> **Source material**
"""
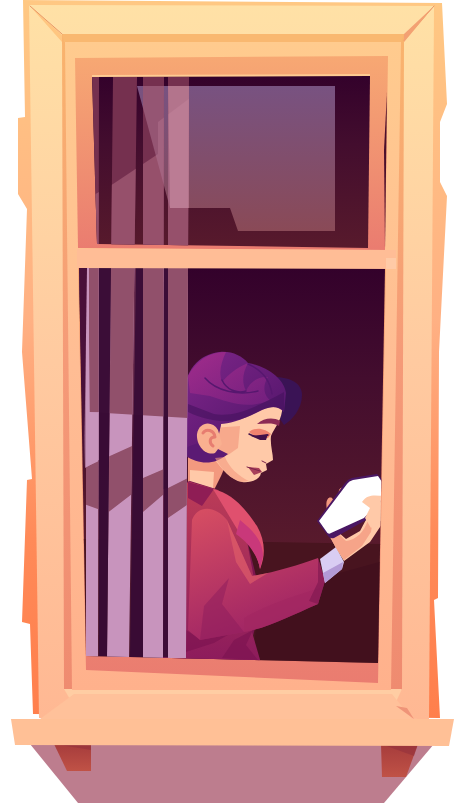
<!DOCTYPE html>
<html lang="en">
<head>
<meta charset="utf-8">
<title>Woman at the window</title>
<style>
:root{
  --paper:#fff;
  --cream:#ffe0a6;
  --peach:#ffbd96;
  --coral:#f08a76;
  --orange:#ff8a58;
  --night:#38052b;
  --dusk:#48141f;
  --curtain:#c894bd;
  --skin:#ffc9a8;
  --skin-shade:#f3997f;
  --hair:#5b1a74;
  --hair-dark:#43115c;
  --coat:#b52f60;
  --lilac:#d9cdf3;
}
html,body{margin:0;background:var(--paper);overflow:hidden}
svg{display:block;width:459px;height:804px}
.skin{fill:var(--skin)}
.skin-shade{fill:var(--skin-shade)}
.line{fill:none;stroke-linecap:round;stroke-linejoin:round}
</style>
</head>
<body>
<svg viewBox="0 0 459 804" role="img" aria-label="A woman reading her phone, seen through a window with a curtain">
<defs>
  <linearGradient id="wall-fill" x1="0" y1="0" x2="0" y2="1">
    <stop offset="0" stop-color="#ffc883"/><stop offset=".45" stop-color="#ffb083"/><stop offset=".75" stop-color="#ff8a58"/><stop offset="1" stop-color="#ff7f4c"/>
  </linearGradient>
  <linearGradient id="frame-fill" x1="0" y1="0" x2="0" y2="1">
    <stop offset="0" stop-color="#ffe1a6"/><stop offset=".5" stop-color="#ffcaa0"/><stop offset="1" stop-color="#ffb893"/>
  </linearGradient>
  <linearGradient id="frame-edge" x1="0" y1="0" x2="0" y2="1">
    <stop offset="0" stop-color="#f9b46d"/><stop offset=".5" stop-color="#f59a78"/><stop offset="1" stop-color="#ef8b70"/>
  </linearGradient>
  <linearGradient id="sash-fill" x1="0" y1="0" x2="0" y2="1">
    <stop offset="0" stop-color="#ffcb8e"/><stop offset=".5" stop-color="#ffbd94"/><stop offset="1" stop-color="#ffb18c"/>
  </linearGradient>
  <linearGradient id="pane-edge" x1="0" y1="0" x2="0" y2="1">
    <stop offset="0" stop-color="#f7a873"/><stop offset="1" stop-color="#ea7c70"/>
  </linearGradient>
  <linearGradient id="room-fill" x1="0" y1="0" x2="0" y2="1">
    <stop offset="0" stop-color="#33012b"/><stop offset=".4" stop-color="#430d2e"/><stop offset="1" stop-color="#581a2c"/>
  </linearGradient>
  <linearGradient id="glare-fill" x1="0" y1="0" x2="0" y2="1">
    <stop offset="0" stop-color="#785281"/><stop offset="1" stop-color="#8a4a57"/>
  </linearGradient>
  <linearGradient id="hair-fill" x1="0" y1="0" x2="1" y2="1">
    <stop offset="0" stop-color="#80268a"/><stop offset="1" stop-color="#4d1468"/>
  </linearGradient>
  <linearGradient id="shine-fill" x1="0" y1="0" x2="1" y2="1">
    <stop offset="0" stop-color="#b02f8c"/><stop offset="1" stop-color="#7a2183"/>
  </linearGradient>
  <linearGradient id="coat-fill" x1="0" y1="0" x2="0" y2="1">
    <stop offset="0" stop-color="#bd3d57"/><stop offset="1" stop-color="#8c1b5c"/>
  </linearGradient>
  <linearGradient id="sleeve-fill" x1="0" y1="0" x2=".4" y2="1">
    <stop offset="0" stop-color="#d84f62"/><stop offset="1" stop-color="#9f2465"/>
  </linearGradient>
  <linearGradient id="bracket-fill" x1="0" y1="0" x2="0" y2="1">
    <stop offset="0" stop-color="#a63c3c"/><stop offset="1" stop-color="#c05246"/>
  </linearGradient>
  <clipPath id="lower-pane"><path d="M79 268H385L378 663L86 656Z"/></clipPath>
  <clipPath id="upper-pane"><path d="M92 77L370 76L368 248L97 244Z"/></clipPath>
  <clipPath id="drape-folds"><path d="M92 77H99L98 660H86V268H96ZM113 77H137L129 658H107ZM143 77H164L163 658H143ZM168 77H189L186 658H168Z"/></clipPath>
</defs>

<g id="wall">
  <path fill="url(#wall-fill)" d="M23 0L442 3L447 104L440 122V182L447 196L439 352L438 598L434 600L440 718L33 714L30 624L22 622L27 480L32 479L22 352L27 209L18 194V118L25 117Z"/>
</g>

<g id="outer-frame">
  <path fill="url(#frame-fill)" d="M29 5L434 6L429 719L39 718Z"/>
  <path fill="#ffc680" d="M29 5L62 35H404L434 6L404 42H62Z"/>
  <path fill="url(#frame-edge)" d="M62 34H404V42L402 690L64 689Z"/>
  <path fill="#f9b870" d="M62 34H404L401 42H64Z"/>
  <path class="line" stroke="#e99767" stroke-width="1" d="M30 6L62 34M434 6L404 40"/>
  <path fill="#f3a173" d="M434 6L404 34V42Z"/>
  <path fill="#ffcda3" d="M64 689H402L394 706H74Z"/>
  <path fill="#ffc19a" d="M74 694H392L412 719H40Z"/>
  <path fill="#ef9478" d="M396 706L407 708L414 719Z"/>
</g>

<g id="sash">
  <path fill="url(#sash-fill)" d="M65 42H401L391 690H72Z"/>
  <path fill="url(#pane-edge)" d="M75 58L388 56L385 250L78 248Z"/>
  <path fill="#ffcb92" d="M92 75L370 74V78L92 79Z"/>
  <path fill="url(#pane-edge)" d="M78 266H386L378 683L86 670Z"/>
  <path fill="#4b0f2b" d="M387 92L385 249L384 150Z"/>
</g>

<g id="upper-room" clip-path="url(#upper-pane)">
  <path fill="url(#room-fill)" d="M90 74H372V250H90Z"/>
  <path fill="url(#glare-fill)" d="M137 86H335V231H238L230 208H170Z"/>
</g>

<g id="lower-room" clip-path="url(#lower-pane)">
  <path fill="url(#room-fill)" d="M78 267H386V545H78Z"/>
  <path fill="var(--dusk)" d="M78 539L386 544V665H78Z"/>
  <path fill="#3d0d1d" d="M260 595L386 560V665H252Z" opacity=".5"/>

  <g id="woman">
    <g id="neck">
      <path class="skin-shade" d="M188 440L230 455L221 476L214 490L188 484Z"/>
      <path class="skin" d="M190 470L214 472L213 489L190 482Z"/>
    </g>
    <g id="coat">
      <path fill="#7c164f" d="M160 490L190 481L216 489L240 512L262 600L252 640L260 663H160Z"/>
      <path fill="url(#coat-fill)" d="M160 490L190 482L218 490L243 520L258 600L252 632L261 663H160Z"/>
      <path fill="#8f1d55" d="M188 482L214 489L202 506L188 498Z"/>
      <path fill="#e0506e" d="M213 489C234 494 246 510 257 526C265 540 266 555 260 569C258 556 250 544 240 534Z"/>
      <path fill="#c9387a" d="M240 520C252 530 263 540 263 556L260 569C258 556 248 542 236 534Z"/>
      <path fill="#78124f" d="M186 630L200 639L240 628L214 643L186 652ZM234 640L253 630L246 645L258 660L222 658Z" opacity=".55"/>
    </g>
    <g id="forearm">
      <path fill="url(#sleeve-fill)" d="M192 520C198 504 216 506 227 520L252 576C276 572 299 565 318 558L325 581L318 604C290 616 268 628 244 632L200 640L188 630Z"/>
      <path fill="#8d1d5c" d="M204 606L229 578L222 604L244 632L200 640Z" opacity=".5"/>
      <path fill="#a32762" d="M244 618C270 603 300 594 320 588L318 604C290 616 268 628 244 632Z" opacity=".7"/>
      <path fill="#e36269" d="M227 520L252 576L268 573L250 584L236 562Z" opacity=".6"/>
      <path fill="#7d174f" d="M318 558L325 581L318 604L309 601L318 582Z" opacity=".6"/>
    </g>
    <g id="cuff">
      <path fill="var(--lilac)" d="M320 559L336 547L344 562L342 569L325 583Z"/>
      <path fill="#b39ad6" d="M325 583L323 573L343 562L342 569Z"/>
    </g>
    <g id="hand">
      <path class="skin-shade" d="M327 510C325 501 328 496 332 498L337 506L339 490C341 486 346 487 347 491L350 488C353 486 356 489 355 494L350 508L330 514Z"/>
      <path class="skin" d="M366 499C372 492 381 494 386 498V518L370 542L344 561L336 548L330 537L338 532L346 539L360 531L368 516Z"/>
      <path class="skin-shade" d="M330 537L338 533L346 541C356 540 364 532 368 520L374 512L371 532L362 546L344 560L336 548Z" opacity=".75"/>
    </g>
    <g id="phone">
      <path fill="#4a1763" d="M317 521L345 483Q348 479 352 478L377 474L382 479V500L368 519L334 538Q330 539 328 536Z"/>
      <path fill="#fff" d="M319 521L347 484Q349 481 353 480L378 476L382 482V499L364 518L331 533Q328 535 326 531Z"/>
      <path class="skin" d="M362 502C368 493 376 496 386 496V517L371 528L365 518L370 508Z"/>
    </g>
    <g id="head">
      <path fill="#3a1355" d="M270 377C288 376 302 382 302 395C302 409 292 420 284 425L274 410Z"/>
      <path class="skin" d="M200 420L240 398L282 402C284 418 276 425 271 436C270 445 273 453 273 460L266 464L267 470L261 473C260 480 250 483 242 482C231 480 222 470 214 458L196 448Z"/>
      <path class="skin-shade" d="M212 428L240 426L238 448L228 455L214 457L205 445Z" opacity=".65"/>
      <path fill="var(--hair)" d="M188 408L222 420L216 448L228 454C214 466 198 464 186 456Z"/>
      <path fill="url(#hair-fill)" d="M184 400C183 372 198 354 220 352C232 351 242 356 248 363C266 366 284 378 286 393L284 412C276 404 268 407 258 412C242 420 228 424 221 424L218 436L184 448Z"/>
      <path fill="url(#shine-fill)" d="M188 376C196 360 212 351 226 352C222 361 218 371 222 382C228 375 236 368 248 363C242 374 242 383 246 391C250 382 258 376 268 377C262 386 264 396 270 400C248 410 228 402 210 396L190 393Z" opacity=".7"/>
      <path fill="var(--hair-dark)" d="M188 404L214 414C236 418 262 404 284 392L284 411C276 404 264 408 252 415C236 423 212 424 188 412Z" opacity=".55"/>
      <path class="line" stroke="#57176f" stroke-width="1.5" d="M205 378C216 391 238 396 258 391M222 380C226 389 236 394 246 391M248 364C262 370 270 380 272 394"/>
      <g id="ear">
        <path fill="#f9b090" d="M218 430C212 420 199 422 197 434C196 446 206 456 215 453L222 444Z"/>
        <path class="line" stroke="#e77d70" stroke-width="3" d="M203 433C206 428 214 430 215 437C209 437 209 443 213 446"/>
      </g>
      <path fill="#8c2b55" d="M257 424C264 418 273 417 280 421L279 426C272 422 265 424 257 424Z"/>
      <path fill="#f0836f" d="M249 432C256 426 266 429 271 434L268 438L256 437Z"/>
      <path fill="#431149" d="M251 436L268 434L266 440L260 440Z"/>
      <path class="line" stroke="#431149" stroke-width="1.5" d="M249 434C256 438 262 437 268 435"/>
      <path fill="#a8405a" d="M248 467L259 468L262 472L254 475Z"/>
      <path class="line" stroke="#7c244a" stroke-width="1" d="M247 467L260 471M262 461L266 463"/>
      <path class="skin-shade" d="M215 458C222 470 231 480 242 482L249 481C238 476 229 467 225 457Z" opacity=".6"/>
    </g>
  </g>
</g>

<g id="curtain">
  <g clip-path="url(#upper-pane)">
    <g clip-path="url(#drape-folds)">
      <path fill="#75304f" d="M90 76H190V250H90Z"/>
      <path fill="#96506b" d="M92 196L113 184L158 154V122L190 98V250H92Z"/>
      <path fill="#b07393" d="M137 86H190V208H170Z" opacity=".55"/>
    </g>
    <path fill="#d79aac" d="M168 86H189V208H170Z" opacity=".45"/>
  </g>
  <g clip-path="url(#lower-pane)">
    <path fill="#713354" d="M88 268H188L187 418L90 412Z" opacity=".85"/>
    <path fill="#5a2048" d="M90 412L187 418L186 658H86Z" opacity=".45"/>
    <g clip-path="url(#drape-folds)">
      <path fill="var(--curtain)" d="M80 268H190V660H80Z"/>
      <path fill="#91506b" d="M89 268H190V418L89 412Z"/>
      <path fill="#91506b" d="M84 468L101 460L132 446V470L106 512L84 504ZM106 484L132 470V494L106 514ZM143 478L164 469V494L143 512ZM168 488L190 477V503L168 518Z"/>
    </g>
    <path fill="#370b35" d="M99 268H111L107 656H99ZM136 268H143V657H130ZM164 268H168V657H163Z" opacity=".9"/>
    <path fill="var(--curtain)" d="M79 268H88L90 412H99V460L85 468Z" opacity=".75"/>
    <path fill="#491039" d="M78 268H87L84 470Z"/>
  </g>
</g>

<g id="meeting-rail">
  <path fill="var(--peach)" d="M77 249L396 250V269L77 268Z"/>
  <path fill="#ffcaa6" d="M386 258H396V269H386Z"/>
</g>

<g id="sill">
  <path fill="#bd7d8e" d="M30 744H434L384 803H78Z"/>
  <path fill="url(#bracket-fill)" d="M54 744H91V771H67Z"/>
  <path fill="url(#bracket-fill)" d="M381 744H418L406 777H382Z"/>
  <path fill="#8f2f3c" d="M54 744H91V750ZM381 744H418L414 756Z" opacity=".5"/>
  <path fill="#ffc096" d="M11 719H454L449 746L15 745Z"/>
</g>
</svg>
</body>
</html>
"""
Each line that mentions the string "curtain" must be copied from the listing.

> **Response to this exercise**
  --curtain:#c894bd;
<svg viewBox="0 0 459 804" role="img" aria-label="A woman reading her phone, seen through a window with a curtain">
<g id="curtain">
      <path fill="var(--curtain)" d="M80 268H190V660H80Z"/>
    <path fill="var(--curtain)" d="M79 268H88L90 412H99V460L85 468Z" opacity=".75"/>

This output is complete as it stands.